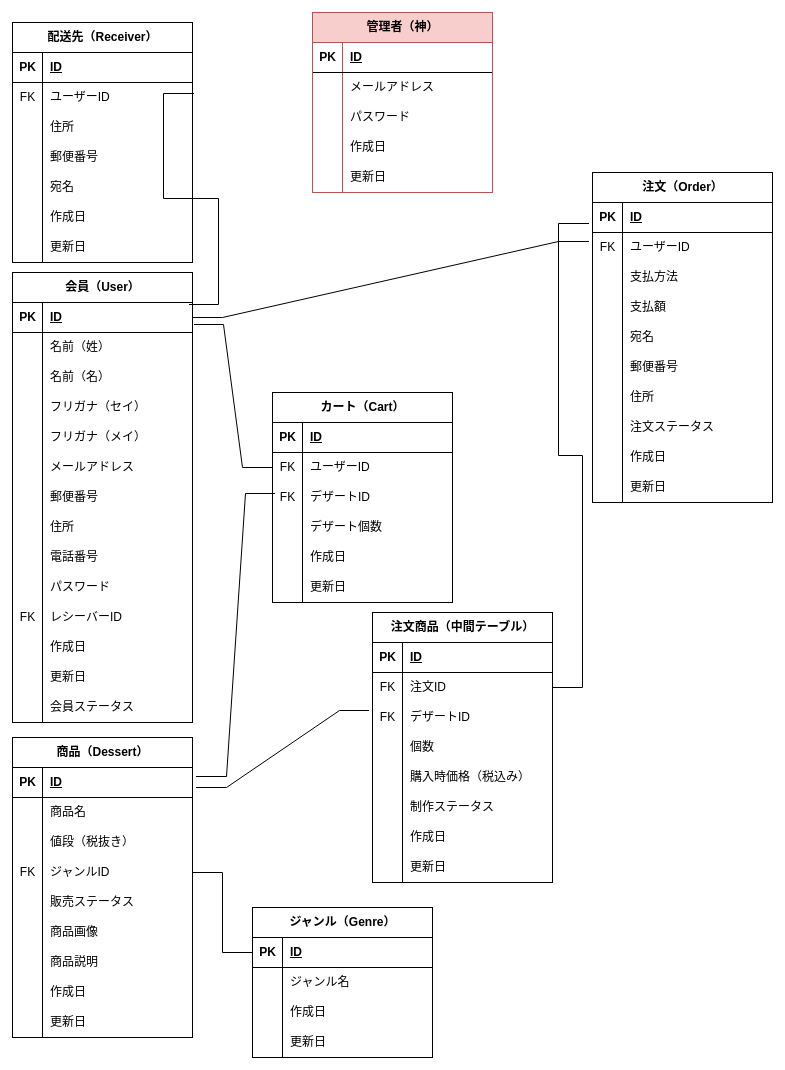
<!DOCTYPE html>
<html lang="ja">
<head>
<meta charset="utf-8">
<title>ER図</title>
<style>
:root { --paper: #fff; --ink: #000; --admin-line: #b85450; --admin-fill: #f8cecc; }
* { box-sizing: border-box; margin: 0; padding: 0; }
html, body { width: 785px; height: 1070px; overflow: hidden; background: var(--paper); }
.diagram { position: relative; width: 785px; height: 1070px; overflow: hidden; color: var(--ink); font: 12px/29px "Liberation Sans", "Noto Sans CJK JP", sans-serif; }
.entity { --line: var(--ink); --fill: var(--paper); position: absolute; display: flex; flex-direction: column; width: 181px; border: 1px solid var(--line); background: var(--paper); overflow: hidden; white-space: nowrap; }
.entity h2 { flex: none; height: 30px; font-size: 12px; font-weight: 700; text-align: center; background: var(--fill); border-bottom: 1px solid var(--line); }
.entity ul { list-style: none; }
.entity li { display: grid; grid-template-columns: 30px 1fr; height: 30px; }
.entity li b, .entity li i { font-style: normal; font-weight: 400; text-align: center; border-right: 1px solid var(--line); }
.entity li span { padding-left: 7px; }
.entity .primary { border-bottom: 1px solid var(--ink); }
.entity .primary b, .entity .primary span { font-weight: 700; }
.entity .primary span { text-decoration: underline; }
.receiver { left: 12px; top: 22px; height: 241px; }
.admin { --line: var(--admin-line); --fill: var(--admin-fill); left: 312px; top: 12px; height: 181px; }
.order { left: 592px; top: 172px; height: 331px; }
.user { left: 12px; top: 272px; height: 451px; }
.cart { left: 272px; top: 392px; height: 211px; }
.order-item { left: 372px; top: 612px; height: 271px; }
.dessert { left: 12px; top: 737px; height: 301px; }
.genre { left: 252px; top: 907px; height: 151px; }
.relations { position: absolute; left: 0; top: 0; fill: none; stroke: var(--ink); stroke-width: 1; }
</style>
</head>
<body>
<main class="diagram">
  <section class="entity receiver">
    <h2>配送先（Receiver）</h2>
    <ul>
      <li class="primary"><b>PK</b><span>ID</span></li>
      <li><b>FK</b><span>ユーザーID</span></li>
      <li><i></i><span>住所</span></li>
      <li><i></i><span>郵便番号</span></li>
      <li><i></i><span>宛名</span></li>
      <li><i></i><span>作成日</span></li>
      <li><i></i><span>更新日</span></li>
    </ul>
  </section>

  <section class="entity admin">
    <h2>管理者（神）</h2>
    <ul>
      <li class="primary"><b>PK</b><span>ID</span></li>
      <li><i></i><span>メールアドレス</span></li>
      <li><i></i><span>パスワード</span></li>
      <li><i></i><span>作成日</span></li>
      <li><i></i><span>更新日</span></li>
    </ul>
  </section>

  <section class="entity order">
    <h2>注文（Order）</h2>
    <ul>
      <li class="primary"><b>PK</b><span>ID</span></li>
      <li><b>FK</b><span>ユーザーID</span></li>
      <li><i></i><span>支払方法</span></li>
      <li><i></i><span>支払額</span></li>
      <li><i></i><span>宛名</span></li>
      <li><i></i><span>郵便番号</span></li>
      <li><i></i><span>住所</span></li>
      <li><i></i><span>注文ステータス</span></li>
      <li><i></i><span>作成日</span></li>
      <li><i></i><span>更新日</span></li>
    </ul>
  </section>

  <section class="entity user">
    <h2>会員（User）</h2>
    <ul>
      <li class="primary"><b>PK</b><span>ID</span></li>
      <li><i></i><span>名前（姓）</span></li>
      <li><i></i><span>名前（名）</span></li>
      <li><i></i><span>フリガナ（セイ）</span></li>
      <li><i></i><span>フリガナ（メイ）</span></li>
      <li><i></i><span>メールアドレス</span></li>
      <li><i></i><span>郵便番号</span></li>
      <li><i></i><span>住所</span></li>
      <li><i></i><span>電話番号</span></li>
      <li><i></i><span>パスワード</span></li>
      <li><b>FK</b><span>レシーバーID</span></li>
      <li><i></i><span>作成日</span></li>
      <li><i></i><span>更新日</span></li>
      <li><i></i><span>会員ステータス</span></li>
    </ul>
  </section>

  <section class="entity cart">
    <h2>カート（Cart）</h2>
    <ul>
      <li class="primary"><b>PK</b><span>ID</span></li>
      <li><b>FK</b><span>ユーザーID</span></li>
      <li><b>FK</b><span>デザートID</span></li>
      <li><i></i><span>デザート個数</span></li>
      <li><i></i><span>作成日</span></li>
      <li><i></i><span>更新日</span></li>
    </ul>
  </section>

  <section class="entity order-item">
    <h2>注文商品（中間テーブル）</h2>
    <ul>
      <li class="primary"><b>PK</b><span>ID</span></li>
      <li><b>FK</b><span>注文ID</span></li>
      <li><b>FK</b><span>デザートID</span></li>
      <li><i></i><span>個数</span></li>
      <li><i></i><span>購入時価格（税込み）</span></li>
      <li><i></i><span>制作ステータス</span></li>
      <li><i></i><span>作成日</span></li>
      <li><i></i><span>更新日</span></li>
    </ul>
  </section>

  <section class="entity dessert">
    <h2>商品（Dessert）</h2>
    <ul>
      <li class="primary"><b>PK</b><span>ID</span></li>
      <li><i></i><span>商品名</span></li>
      <li><i></i><span>値段（税抜き）</span></li>
      <li><b>FK</b><span>ジャンルID</span></li>
      <li><i></i><span>販売ステータス</span></li>
      <li><i></i><span>商品画像</span></li>
      <li><i></i><span>商品説明</span></li>
      <li><i></i><span>作成日</span></li>
      <li><i></i><span>更新日</span></li>
    </ul>
  </section>

  <section class="entity genre">
    <h2>ジャンル（Genre）</h2>
    <ul>
      <li class="primary"><b>PK</b><span>ID</span></li>
      <li><i></i><span>ジャンル名</span></li>
      <li><i></i><span>作成日</span></li>
      <li><i></i><span>更新日</span></li>
    </ul>
  </section>

  <svg class="relations" width="785" height="1070" viewBox="0 0 785 1070" aria-hidden="true">
    <polyline class="receiver-user" points="194,93.5 163.5,93.5 163.5,198.5 218.5,198.5 218.5,304.5 189,304.5"/>
    <polyline class="user-order" points="193,317.5 222.5,317.5 558.5,241.5 589,241.5"/>
    <polyline class="user-cart" points="194,324.5 223.5,324.5 242.5,467.5 272,467.5"/>
    <polyline class="dessert-cart" points="196,776.5 226.5,776.5 245.5,493.5 275,493.5"/>
    <polyline class="dessert-item" points="196,787.5 226.5,787.5 339.5,710.5 369,710.5"/>
    <polyline class="order-items" points="589,223.5 558.5,223.5 558.5,455.5 582.5,455.5 582.5,687.5 553,687.5"/>
    <polyline class="dessert-genre" points="193,872.5 222.5,872.5 222.5,952.5 252,952.5"/>
  </svg>
</main>
</body>
</html>
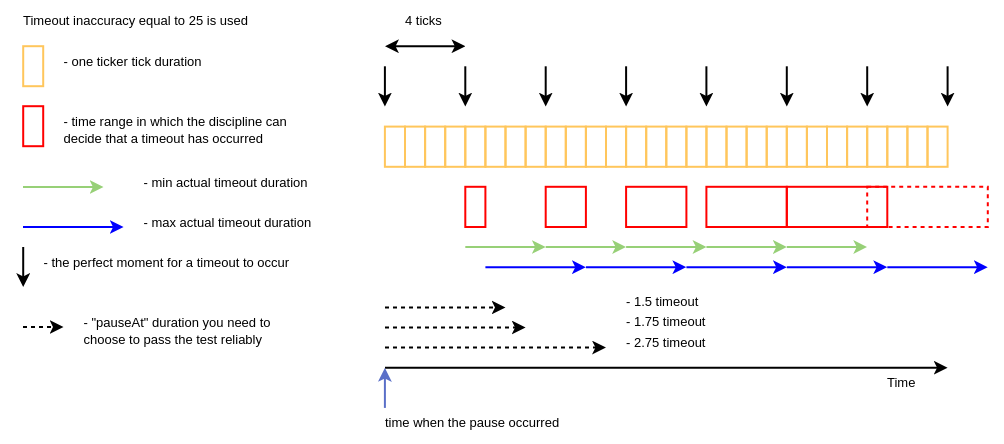
<!DOCTYPE html>
<html lang="en">
<head>
<meta charset="utf-8">
<title>Timeout inaccuracy</title>
<style>
:root {
  --ink: #000;
  --tick: #ffc65c;
  --range: #f00;
  --min: #97d077;
  --max: #00f;
  --pause: #5a6fc8;
}
* { box-sizing: border-box; margin: 0; padding: 0; }
body {
  position: relative;
  width: 1004px;
  height: 444px;
  overflow: hidden;
  background: #fff;
  color: var(--ink);
  font: 13px/16.5px "Liberation Sans", Arial, sans-serif;
}
svg { display: block; overflow: visible; fill: none; stroke-width: 2; }
.heads { position: absolute; }
.tick { stroke: var(--tick); }
.range { stroke: var(--range); }
.min { stroke: var(--min); }
.max { stroke: var(--max); }
.ink { stroke: var(--ink); }
.pause { stroke: var(--pause); }
.dashed { stroke-dasharray: 4 4; }
.to-min { marker-end: url(#head-min); }
.to-max { marker-end: url(#head-max); }
.to-ink { marker-end: url(#head-ink); }
.to-pause { marker-end: url(#head-pause); }
.from-ink { marker-start: url(#head-ink); }

.legend { position: absolute; left: 23px; top: 13px; width: 320px; }
.legend h1 { font: inherit; height: 33px; }
.legend ul { list-style: none; display: flex; flex-direction: column; }
.legend li { display: flex; height: 40.2px; white-space: nowrap; }
.legend li.spaced { margin-bottom: 20.1px; }
.legend svg { flex: none; height: 40px; }
.legend p { padding-top: 8px; margin-left: 0.5px; }

.timeline { position: absolute; left: 0; top: 0; }
.label { position: absolute; white-space: nowrap; }
.ticks-label { left: 405px; top: 13px; }
.time-label { left: 887px; top: 375px; }
.pause-label { left: 385px; top: 415px; }
.durations {
  position: absolute;
  left: 626px;
  top: 294px;
  list-style: none;
  display: flex;
  flex-direction: column;
  gap: 3.8px;
}
</style>
</head>
<body>
<svg class="heads" width="0" height="0" aria-hidden="true">
  <defs>
    <path id="head" d="M0 0L14 7L0 14L3.5 7Z" stroke="none"/>
    <marker id="head-ink" markerUnits="userSpaceOnUse" markerWidth="14" markerHeight="14" refX="4" refY="7" orient="auto-start-reverse"><use href="#head" fill="#000"/></marker>
    <marker id="head-min" markerUnits="userSpaceOnUse" markerWidth="14" markerHeight="14" refX="4" refY="7" orient="auto"><use href="#head" fill="#97d077"/></marker>
    <marker id="head-max" markerUnits="userSpaceOnUse" markerWidth="14" markerHeight="14" refX="4" refY="7" orient="auto"><use href="#head" fill="#00f"/></marker>
    <marker id="head-pause" markerUnits="userSpaceOnUse" markerWidth="14" markerHeight="14" refX="4" refY="7" orient="auto"><use href="#head" fill="#5a6fc8"/></marker>
  </defs>
</svg>

<section class="legend">
  <h1>Timeout inaccuracy equal to 25 is used</h1>
  <ul>
    <li class="spaced">
      <svg width="40" aria-hidden="true"><rect class="tick" x="0.2" y="0.2" width="20" height="40"/></svg>
      <p>- one ticker tick duration</p>
    </li>
    <li class="spaced">
      <svg width="40" aria-hidden="true"><rect class="range" x="0.2" y="0.2" width="20" height="40"/></svg>
      <p>- time range in which the discipline can<br>decide that a timeout has occurred</p>
    </li>
    <li>
      <svg width="120" aria-hidden="true"><line class="min to-min" x1="0" y1="20" x2="70.5" y2="20"/></svg>
      <p>- min actual timeout duration</p>
    </li>
    <li>
      <svg width="120" aria-hidden="true"><line class="max to-max" x1="0" y1="20" x2="90.6" y2="20"/></svg>
      <p>- max actual timeout duration</p>
    </li>
    <li class="spaced">
      <svg width="20" aria-hidden="true"><line class="ink to-ink" x1="0.2" y1="0" x2="0.2" y2="30"/></svg>
      <p>- the perfect moment for a timeout to occur</p>
    </li>
    <li>
      <svg width="60" aria-hidden="true"><line class="ink dashed to-ink" x1="0" y1="20" x2="30.5" y2="20"/></svg>
      <p>- "pauseAt" duration you need to<br>choose to pass the test reliably</p>
    </li>
  </ul>
</section>

<svg class="timeline" width="1004" height="444" viewBox="0 0 1004 444" role="img" aria-label="Timeline of ticks, timeout ranges and durations">
  <defs>
    <line id="moment" class="ink to-ink" x1="0" y1="66.3" x2="0" y2="96.5"/>
    <g id="four-ticks" class="tick">
      <rect x="0" y="126.6" width="20.1" height="40.2"/>
      <rect x="20.1" y="126.6" width="20.1" height="40.2"/>
      <rect x="40.2" y="126.6" width="20.1" height="40.2"/>
      <rect x="60.3" y="126.6" width="20.1" height="40.2"/>
    </g>
    <line id="min-timeout" class="min to-min" x1="0" y1="247" x2="70.4" y2="247"/>
    <line id="max-timeout" class="max to-max" x1="0" y1="267.2" x2="90.4" y2="267.2"/>
  </defs>

  <line class="ink from-ink to-ink" x1="395" y1="46.2" x2="455.4" y2="46.2"/>

  <g id="perfect-moments">
    <use href="#moment" x="384.9"/>
    <use href="#moment" x="465.3"/>
    <use href="#moment" x="545.7"/>
    <use href="#moment" x="626.1"/>
    <use href="#moment" x="706.4"/>
    <use href="#moment" x="786.8"/>
    <use href="#moment" x="867.2"/>
    <use href="#moment" x="947.6"/>
  </g>

  <g id="ticks">
    <use href="#four-ticks" x="384.9"/>
    <use href="#four-ticks" x="465.3"/>
    <use href="#four-ticks" x="545.7"/>
    <use href="#four-ticks" x="626.1"/>
    <use href="#four-ticks" x="706.4"/>
    <use href="#four-ticks" x="786.8"/>
    <use href="#four-ticks" x="867.2"/>
  </g>

  <g id="timeout-ranges" class="range">
    <rect x="465.3" y="186.8" width="20.1" height="40.2"/>
    <rect x="545.7" y="186.8" width="40.2" height="40.2"/>
    <rect x="626.1" y="186.8" width="60.3" height="40.2"/>
    <rect x="706.4" y="186.8" width="80.4" height="40.2"/>
    <rect x="786.8" y="186.8" width="100.5" height="40.2"/>
    <rect class="dashed" x="867.2" y="186.8" width="120.6" height="40.2"/>
  </g>

  <g id="min-timeouts">
    <use href="#min-timeout" x="465.3"/>
    <use href="#min-timeout" x="545.7"/>
    <use href="#min-timeout" x="626.1"/>
    <use href="#min-timeout" x="706.4"/>
    <use href="#min-timeout" x="786.8"/>
  </g>

  <g id="max-timeouts">
    <use href="#max-timeout" x="485.4"/>
    <use href="#max-timeout" x="585.9"/>
    <use href="#max-timeout" x="686.4"/>
    <use href="#max-timeout" x="786.8"/>
    <use href="#max-timeout" x="887.3"/>
  </g>

  <g id="pause-durations" class="ink dashed">
    <line class="to-ink" x1="385" y1="307.4" x2="495.5" y2="307.4"/>
    <line class="to-ink" x1="385" y1="327.5" x2="515.6" y2="327.5"/>
    <line class="to-ink" x1="385" y1="347.6" x2="596" y2="347.6"/>
  </g>

  <line class="ink to-ink" x1="385" y1="367.7" x2="937.6" y2="367.7"/>
  <line class="pause to-pause" x1="384.9" y1="407.9" x2="384.9" y2="377.9"/>
</svg>

<p class="label ticks-label">4 ticks</p>
<ul class="durations">
  <li>- 1.5 timeout</li>
  <li>- 1.75 timeout</li>
  <li>- 2.75 timeout</li>
</ul>
<p class="label time-label">Time</p>
<p class="label pause-label">time when the pause occurred</p>
</body>
</html>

========

▸ What is needed
Copy each line in the data that holds the word "html".

▸ Answer section
<!DOCTYPE html>
<html lang="ja">
html, body { width: 785px; height: 1070px; overflow: hidden; background: var(--paper); }
</html>
<!DOCTYPE html>
<html lang="en">
</html>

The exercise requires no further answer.